The pluck that smiles at worst reverse and meets disaster face to (For I spent three weeks in Burke's Academy
face, Learning a step for Lanigan's ball). By Heaven and all the shining stars, around the throne of Godhead
set, The boys were all merry, the girls were all The future teems with hope for us; we're watchful, but not beaten hearty,
* Perish the past! " the patriot cried; ay, let the mournful ages He put his right foot through Miss Hallo
go, ran's hoops.
With bitter feud, the curse of hate, they've made our heritage of The creature she fainted, and cried “Millia murther! ”
Into the darkness of our doom a ray of nobler glory let; She called all her friends and gathered them Seize fast the present; years to come they'll swear we were not all.
beaten yet. Ned Carmody swore he'd not stir a step fur
ther, But have satisfaction at Lanigan's ball.
Down with the feuds of vanished years, they waste our breath,
they break our strength; In the midst of the Miss Kerrigan A nobler creed, a nobler life, 'tis ours to preach and fill at length. fainted
Flag of our Land, float high and fair; they lie who say our sui Her cheeks all the while were as red as the
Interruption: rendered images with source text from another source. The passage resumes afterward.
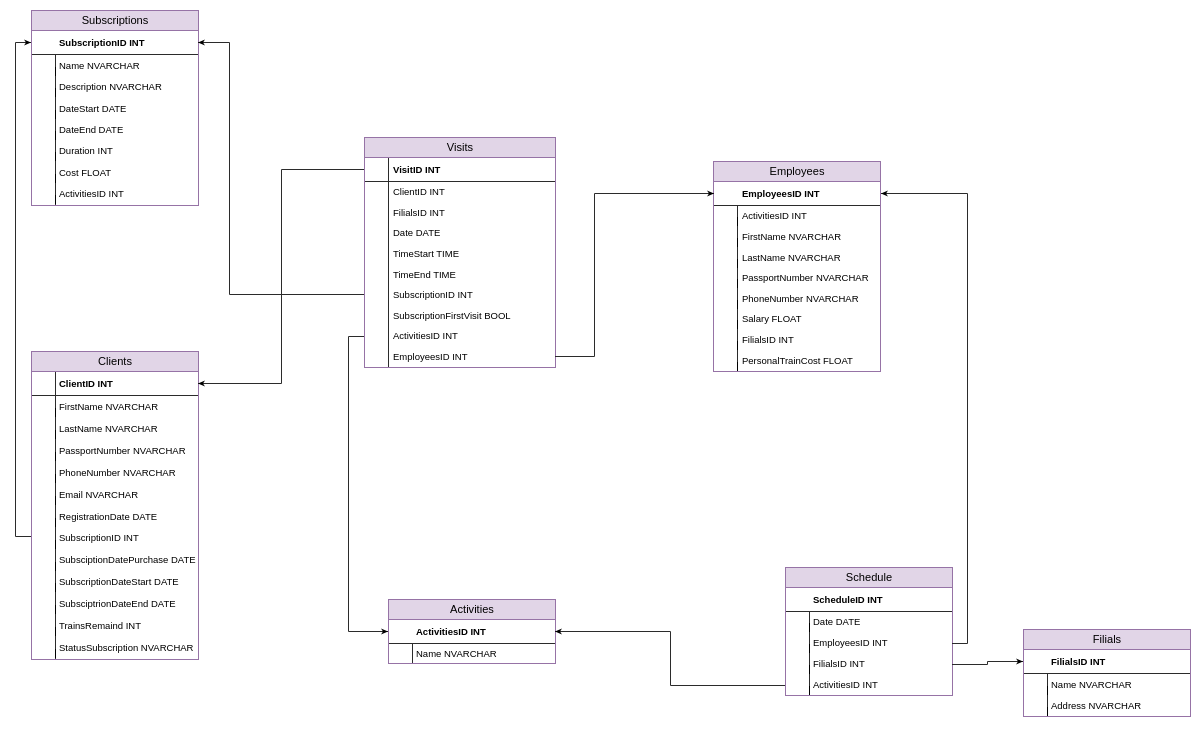
<!DOCTYPE html>
<html lang="en">
<head>
<meta charset="utf-8">
<title>Club database schema</title>
<style>
:root {
  --paper: #ffffff;
  --ink: #000000;
  --rule: #2b2b2b;
  --head-fill: #e1d5e7;
  --head-line: #9673a6;
}
* { box-sizing: border-box; margin: 0; padding: 0; }
html, body { width: 1200px; height: 729px; overflow: hidden; background: var(--paper); }
.diagram {
  position: relative;
  width: 1200px;
  height: 729px;
  overflow: hidden;
  color: var(--ink);
  font: 9.5px/1 "Liberation Sans", Arial, sans-serif;
}
.entity {
  position: absolute;
  width: 168px;
  display: flex;
  flex-direction: column;
  border: 1px solid var(--head-line);
  background: var(--paper);
}
.entity h2 {
  flex: 0 0 20px;
  display: flex;
  align-items: center;
  justify-content: center;
  padding-top: 1px;
  background: var(--head-fill);
  border-bottom: 1px solid var(--head-line);
  font-size: 11.1px;
  font-weight: 400;
}
.key {
  flex: 0 0 24px;
  display: flex;
  align-items: center;
  padding-left: 27px;
  border-bottom: 1px solid var(--rule);
  font-weight: 700;
}
.keyed .key { position: relative; }
.keyed .key::before {
  content: "";
  position: absolute;
  left: 23px;
  top: 0;
  bottom: 0;
  border-left: 1px solid var(--rule);
}
.fields { flex: 1; display: flex; flex-direction: column; list-style: none; }
.fields li {
  position: relative;
  flex: 1;
  display: flex;
  align-items: center;
  margin-left: 23px;
  padding-left: 3px;
  border-left: 1px solid var(--rule);
  white-space: nowrap;
}
.fields span { flex: 1; overflow: hidden; margin-right: 2px; line-height: 12px; }
.ticked li::before {
  content: "";
  position: absolute;
  left: -1px;
  top: 55%;
  height: 9px;
  border-left: 1px solid var(--ink);
}
#subscriptions { left: 31px; top: 10px; height: 196px; }
#clients { left: 31px; top: 351px; height: 309px; }
#visits { left: 364px; top: 137px; width: 192px; height: 231px; }
#visits .key { padding-left: 28px; }
#visits .fields li { padding-left: 4px; }
#employees { left: 713px; top: 161px; height: 211px; }
#employees .key { padding-left: 28px; }
#employees .fields li { padding-left: 4px; }
#activities { left: 388px; top: 599px; height: 65px; }
#schedule { left: 785px; top: 567px; height: 129px; }
#filials { left: 1023px; top: 629px; height: 88px; }
.relations { position: absolute; left: 0; top: 0; fill: none; stroke: var(--rule); stroke-width: 1; }
.relations marker path { fill: var(--ink); stroke: none; }
</style>
</head>
<body>
<main class="diagram">

  <section class="entity" id="subscriptions">
    <h2>Subscriptions</h2>
    <p class="key">SubscriptionID INT</p>
    <ul class="fields ticked">
      <li><span>Name NVARCHAR</span></li>
      <li><span>Description NVARCHAR</span></li>
      <li><span>DateStart DATE</span></li>
      <li><span>DateEnd DATE</span></li>
      <li><span>Duration INT</span></li>
      <li><span>Cost FLOAT</span></li>
      <li><span>ActivitiesID INT</span></li>
    </ul>
  </section>

  <section class="entity keyed" id="clients">
    <h2>Clients</h2>
    <p class="key">ClientID INT</p>
    <ul class="fields ticked">
      <li><span>FirstName NVARCHAR</span></li>
      <li><span>LastName NVARCHAR</span></li>
      <li><span>PassportNumber NVARCHAR</span></li>
      <li><span>PhoneNumber NVARCHAR</span></li>
      <li><span>Email NVARCHAR</span></li>
      <li><span>RegistrationDate DATE</span></li>
      <li><span>SubscriptionID INT</span></li>
      <li><span>SubsciptionDatePurchase DATE</span></li>
      <li><span>SubscriptionDateStart DATE</span></li>
      <li><span>SubsciptrionDateEnd DATE</span></li>
      <li><span>TrainsRemaind INT</span></li>
      <li><span>StatusSubscription NVARCHAR</span></li>
    </ul>
  </section>

  <section class="entity keyed" id="visits">
    <h2>Visits</h2>
    <p class="key">VisitID INT</p>
    <ul class="fields">
      <li><span>ClientID INT</span></li>
      <li><span>FilialsID INT</span></li>
      <li><span>Date DATE</span></li>
      <li><span>TimeStart TIME</span></li>
      <li><span>TimeEnd TIME</span></li>
      <li><span>SubscriptionID INT</span></li>
      <li><span>SubscriptionFirstVisit BOOL</span></li>
      <li><span>ActivitiesID INT</span></li>
      <li><span>EmployeesID INT</span></li>
    </ul>
  </section>

  <section class="entity" id="employees">
    <h2>Employees</h2>
    <p class="key">EmployeesID INT</p>
    <ul class="fields ticked">
      <li><span>ActivitiesID INT</span></li>
      <li><span>FirstName NVARCHAR</span></li>
      <li><span>LastName NVARCHAR</span></li>
      <li><span>PassportNumber NVARCHAR</span></li>
      <li><span>PhoneNumber NVARCHAR</span></li>
      <li><span>Salary FLOAT</span></li>
      <li><span>FilialsID INT</span></li>
      <li><span>PersonalTrainCost FLOAT</span></li>
    </ul>
  </section>

  <section class="entity" id="activities">
    <h2>Activities</h2>
    <p class="key">ActivitiesID INT</p>
    <ul class="fields">
      <li><span>Name NVARCHAR</span></li>
    </ul>
  </section>

  <section class="entity" id="schedule">
    <h2>Schedule</h2>
    <p class="key">ScheduleID INT</p>
    <ul class="fields ticked">
      <li><span>Date DATE</span></li>
      <li><span>EmployeesID INT</span></li>
      <li><span>FilialsID INT</span></li>
      <li><span>ActivitiesID INT</span></li>
    </ul>
  </section>

  <section class="entity" id="filials">
    <h2>Filials</h2>
    <p class="key">FilialsID INT</p>
    <ul class="fields ticked">
      <li><span>Name NVARCHAR</span></li>
      <li><span>Address NVARCHAR</span></li>
    </ul>
  </section>

  <svg class="relations" width="1200" height="729" viewBox="0 0 1200 729" aria-hidden="true">
    <defs>
      <marker id="arrow" markerWidth="8" markerHeight="8" refX="7" refY="4" orient="auto" markerUnits="userSpaceOnUse">
        <path d="M7 4 0 1 2 4 0 7Z"/>
      </marker>
    </defs>
    <g marker-end="url(#arrow)">
      <polyline id="clients-to-subscriptions" points="31,536.5 15.5,536.5 15.5,42.5 31,42.5"/>
      <polyline id="visits-to-subscriptions" points="364,294.5 229.5,294.5 229.5,42.5 198,42.5"/>
      <polyline id="visits-to-clients" points="364,169.5 281.5,169.5 281.5,383.5 198,383.5"/>
      <polyline id="visits-to-activities" points="364,336.5 348.5,336.5 348.5,631.5 388,631.5"/>
      <polyline id="visits-to-employees" points="555,356.5 594.5,356.5 594.5,193.5 714,193.5"/>
      <polyline id="schedule-to-employees" points="952,643.5 967.5,643.5 967.5,193.5 881,193.5"/>
      <polyline id="schedule-to-activities" points="785,685.5 670.5,685.5 670.5,631.5 555,631.5"/>
      <polyline id="schedule-to-filials" points="952,664.5 987.5,664.5 987.5,661.5 1023,661.5"/>
    </g>
  </svg>

</main>
</body>
</html>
God and the future still are ours; we live, and are not beaten Some of the ladies declared she was painted,
yet. She took a small drop of potheen, I suppose. Her lover, Ned Morgan, so pow'rful and able,
THE FELON'S LOVE. When he saw his dear colleen stretched out by the wall,
“ GRACIE O'DONNELL-oh! why sit you there, He tore the left leg from under the table
Twining so calmly your bright yellow hair, And smashed all the china at Lanigan's ball. Wait you a lover to come from Knockbwee,
When the brown moon arises on mountain and sea ? Oh, boys, there was the ructions,
Myseli got a lick irom big Phelim McHugh, But I soon replied to his kind introductions,
“ You have eyes like the starlight on Nephin's gray peak, And kicked up a terrible hullabaloo.
There is bloom on your lips-why the snow on your cheek? Old Shamus the piper had like to be stran
The smile on thy face, gentle maiden, is gone, gled,
And the touch of your fingers is cold as the stone." They squeezed up his pipes, bellows, chanters and all;
“I wait not a lover to come from Knockbwee, The girls in their ribbons they all got en- My lover's in chains on the wide swelling sea, tangled,
O, Willie mavourneen, when traitors stood high, And that put an end to Lanigan's ball.
The foe felt the galnce of your clear flashing eye.